Each entry should be given again exactly, with any image left out.

Input data:
----
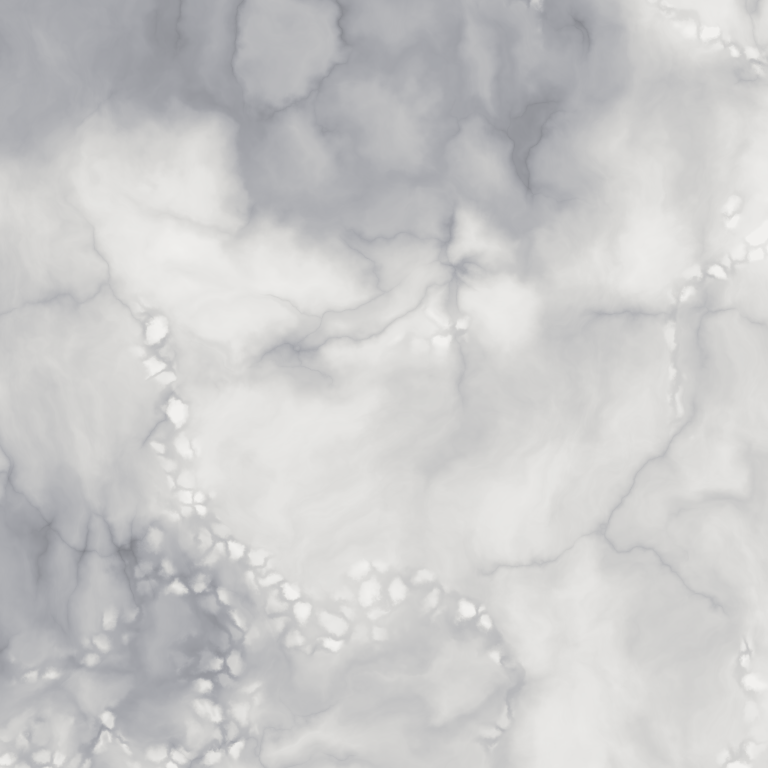
A WebGL 1 fragment shader for this texture:

```glsl
precision highp float;
// Soft grey cloud deck seen from above: broad drifting light and shade,
// rounded lobes from warped cells with thin dark creases between them, and
// chains of small bright puffs gathered along narrow noise veins.
uniform vec2 u_resolution;

float hash(vec2 p) {
  vec3 h = fract(vec3(p.xyx) * 0.1031);
  h += dot(h, h.yzx + 33.33);
  return fract((h.x + h.y) * h.z);
}

vec2 hash2(vec2 p) {
  return vec2(hash(p), hash(p + 57.3));
}

float noise(vec2 p) {
  vec2 i = floor(p);
  vec2 f = fract(p);
  f = f * f * f * (f * (f * 6.0 - 15.0) + 10.0);
  float low = mix(hash(i), hash(i + vec2(1.0, 0.0)), f.x);
  float high = mix(hash(i + vec2(0.0, 1.0)), hash(i + vec2(1.0, 1.0)), f.x);
  return mix(low, high, f.y);
}

// Rotated octaves, normalised to the range 0 to 1
float fbm(vec2 p, float gain) {
  mat2 turn = mat2(0.8, 0.6, -0.6, 0.8);
  float sum = 0.0;
  float total = 0.0;
  float weight = 1.0;
  for (int i = 0; i < 6; i++) {
    sum += weight * noise(p);
    total += weight;
    weight *= gain;
    p = turn * p * 2.03 + 11.7;
  }
  return sum / total;
}

// x: distance to the cell centre, y: gap to the next cell, z: cell random
vec3 cells(vec2 p) {
  vec2 base = floor(p);
  float nearest = 9.0;
  float second = 9.0;
  float id = 0.0;
  for (int y = -1; y <= 1; y++) {
    for (int x = -1; x <= 1; x++) {
      vec2 cell = base + vec2(float(x), float(y));
      float d = length(cell + 0.1 + 0.8 * hash2(cell) - p);
      if (d < nearest) {
        second = nearest;
        nearest = d;
        id = hash(cell + 19.1);
      } else {
        second = min(second, d);
      }
    }
  }
  return vec3(nearest, second - nearest, id);
}

// Narrow band along the middle level of a noise field
float vein(vec2 p, float width) {
  return 1.0 - smoothstep(0.2 * width, width, abs(fbm(p, 0.45) - 0.5));
}

// Dome shading inside a cell, with a private brightness that fades at its rim
float lobe(vec3 cell) {
  float dome = smoothstep(0.0, 0.65, cell.y) - 0.5;
  return dome + (cell.z - 0.5) * smoothstep(0.0, 0.18, cell.y);
}

vec3 cloudColor(float tone) {
  vec3 shade = vec3(-0.010, -0.004, 0.018);
  vec3 light = vec3(0.005, 0.002, -0.006);
  return vec3(tone) + mix(shade, light, smoothstep(0.62, 0.86, tone));
}

void main() {
  vec2 uv = gl_FragCoord.xy / min(u_resolution.x, u_resolution.y);
  vec2 drift = vec2(fbm(uv * 3.0 + 4.1, 0.5), fbm(uv * 3.0 + 31.7, 0.5)) - 0.5;
  vec2 ruffle = vec2(fbm(uv * 16.0 + 8.3, 0.55), fbm(uv * 16.0 + 47.9, 0.55)) - 0.5;
  vec2 p = uv + 0.28 * drift + 0.035 * ruffle;

  // Broad light and shade
  float tone = 0.79 + 0.44 * (fbm(p * 2.6 + 2.4, 0.42) - 0.5);

  // Large lobes everywhere, medium lobes in patches
  vec3 large = cells(p * 3.4 + 6.2);
  vec3 medium = cells(p * 8.5 + 21.4);
  float patchMask = smoothstep(0.47, 0.64, fbm(uv * 3.6 + 15.8, 0.45));
  tone += 0.060 * lobe(large) + 0.085 * patchMask * lobe(medium);

  // Thin broken creases along the lobe rims
  float broken = smoothstep(0.45, 0.68, fbm(uv * 7.0 + 63.2, 0.5));
  float crease = broken * exp(-large.y * 26.0);
  crease += 0.8 * patchMask * broken * exp(-medium.y * 14.0);
  tone -= 0.085 * crease;

  // Chains of small bright puffs with dark gaps
  float clump = smoothstep(0.46, 0.60, fbm(uv * 5.0 + 38.6, 0.45));
  float chain = clump * vein(p * 3.0 + 9.7, 0.055);
  vec3 puff = cells((uv + 0.05 * ruffle) * 32.0);
  float puffBody = smoothstep(0.0, 0.4, puff.y) * smoothstep(0.7, 0.15, puff.x);
  tone += chain * (0.19 * puffBody * (0.4 + puff.z) - 0.045);

  // Stretched wisps and faint fine texture
  float wisp = fbm(vec2(p.x * 20.0, p.y * 6.0) + 5.5, 0.5) - 0.5;
  tone += 0.09 * wisp * (1.0 - patchMask);
  tone += 0.045 * (fbm(p * 38.0, 0.6) - 0.5);

  // Soft ceiling for the brightest tops
  tone -= 0.5 * max(tone - 0.89, 0.0);
  gl_FragColor = vec4(cloudColor(clamp(tone, 0.52, 0.94)), 1.0);
}
```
----
Answer:
A WebGL 1 fragment shader for this texture:

```glsl
precision highp float;
// Soft grey cloud deck seen from above: broad drifting light and shade,
// rounded lobes from warped cells with thin dark creases between them, and
// chains of small bright puffs gathered along narrow noise veins.
uniform vec2 u_resolution;

float hash(vec2 p) {
  vec3 h = fract(vec3(p.xyx) * 0.1031);
  h += dot(h, h.yzx + 33.33);
  return fract((h.x + h.y) * h.z);
}

vec2 hash2(vec2 p) {
  return vec2(hash(p), hash(p + 57.3));
}

float noise(vec2 p) {
  vec2 i = floor(p);
  vec2 f = fract(p);
  f = f * f * f * (f * (f * 6.0 - 15.0) + 10.0);
  float low = mix(hash(i), hash(i + vec2(1.0, 0.0)), f.x);
  float high = mix(hash(i + vec2(0.0, 1.0)), hash(i + vec2(1.0, 1.0)), f.x);
  return mix(low, high, f.y);
}

// Rotated octaves, normalised to the range 0 to 1
float fbm(vec2 p, float gain) {
  mat2 turn = mat2(0.8, 0.6, -0.6, 0.8);
  float sum = 0.0;
  float total = 0.0;
  float weight = 1.0;
  for (int i = 0; i < 6; i++) {
    sum += weight * noise(p);
    total += weight;
    weight *= gain;
    p = turn * p * 2.03 + 11.7;
  }
  return sum / total;
}

// x: distance to the cell centre, y: gap to the next cell, z: cell random
vec3 cells(vec2 p) {
  vec2 base = floor(p);
  float nearest = 9.0;
  float second = 9.0;
  float id = 0.0;
  for (int y = -1; y <= 1; y++) {
    for (int x = -1; x <= 1; x++) {
      vec2 cell = base + vec2(float(x), float(y));
      float d = length(cell + 0.1 + 0.8 * hash2(cell) - p);
      if (d < nearest) {
        second = nearest;
        nearest = d;
        id = hash(cell + 19.1);
      } else {
        second = min(second, d);
      }
    }
  }
  return vec3(nearest, second - nearest, id);
}

// Narrow band along the middle level of a noise field
float vein(vec2 p, float width) {
  return 1.0 - smoothstep(0.2 * width, width, abs(fbm(p, 0.45) - 0.5));
}

// Dome shading inside a cell, with a private brightness that fades at its rim
float lobe(vec3 cell) {
  float dome = smoothstep(0.0, 0.65, cell.y) - 0.5;
  return dome + (cell.z - 0.5) * smoothstep(0.0, 0.18, cell.y);
}

vec3 cloudColor(float tone) {
  vec3 shade = vec3(-0.010, -0.004, 0.018);
  vec3 light = vec3(0.005, 0.002, -0.006);
  return vec3(tone) + mix(shade, light, smoothstep(0.62, 0.86, tone));
}

void main() {
  vec2 uv = gl_FragCoord.xy / min(u_resolution.x, u_resolution.y);
  vec2 drift = vec2(fbm(uv * 3.0 + 4.1, 0.5), fbm(uv * 3.0 + 31.7, 0.5)) - 0.5;
  vec2 ruffle = vec2(fbm(uv * 16.0 + 8.3, 0.55), fbm(uv * 16.0 + 47.9, 0.55)) - 0.5;
  vec2 p = uv + 0.28 * drift + 0.035 * ruffle;

  // Broad light and shade
  float tone = 0.79 + 0.44 * (fbm(p * 2.6 + 2.4, 0.42) - 0.5);

  // Large lobes everywhere, medium lobes in patches
  vec3 large = cells(p * 3.4 + 6.2);
  vec3 medium = cells(p * 8.5 + 21.4);
  float patchMask = smoothstep(0.47, 0.64, fbm(uv * 3.6 + 15.8, 0.45));
  tone += 0.060 * lobe(large) + 0.085 * patchMask * lobe(medium);

  // Thin broken creases along the lobe rims
  float broken = smoothstep(0.45, 0.68, fbm(uv * 7.0 + 63.2, 0.5));
  float crease = broken * exp(-large.y * 26.0);
  crease += 0.8 * patchMask * broken * exp(-medium.y * 14.0);
  tone -= 0.085 * crease;

  // Chains of small bright puffs with dark gaps
  float clump = smoothstep(0.46, 0.60, fbm(uv * 5.0 + 38.6, 0.45));
  float chain = clump * vein(p * 3.0 + 9.7, 0.055);
  vec3 puff = cells((uv + 0.05 * ruffle) * 32.0);
  float puffBody = smoothstep(0.0, 0.4, puff.y) * smoothstep(0.7, 0.15, puff.x);
  tone += chain * (0.19 * puffBody * (0.4 + puff.z) - 0.045);

  // Stretched wisps and faint fine texture
  float wisp = fbm(vec2(p.x * 20.0, p.y * 6.0) + 5.5, 0.5) - 0.5;
  tone += 0.09 * wisp * (1.0 - patchMask);
  tone += 0.045 * (fbm(p * 38.0, 0.6) - 0.5);

  // Soft ceiling for the brightest tops
  tone -= 0.5 * max(tone - 0.89, 0.0);
  gl_FragColor = vec4(cloudColor(clamp(tone, 0.52, 0.94)), 1.0);
}
```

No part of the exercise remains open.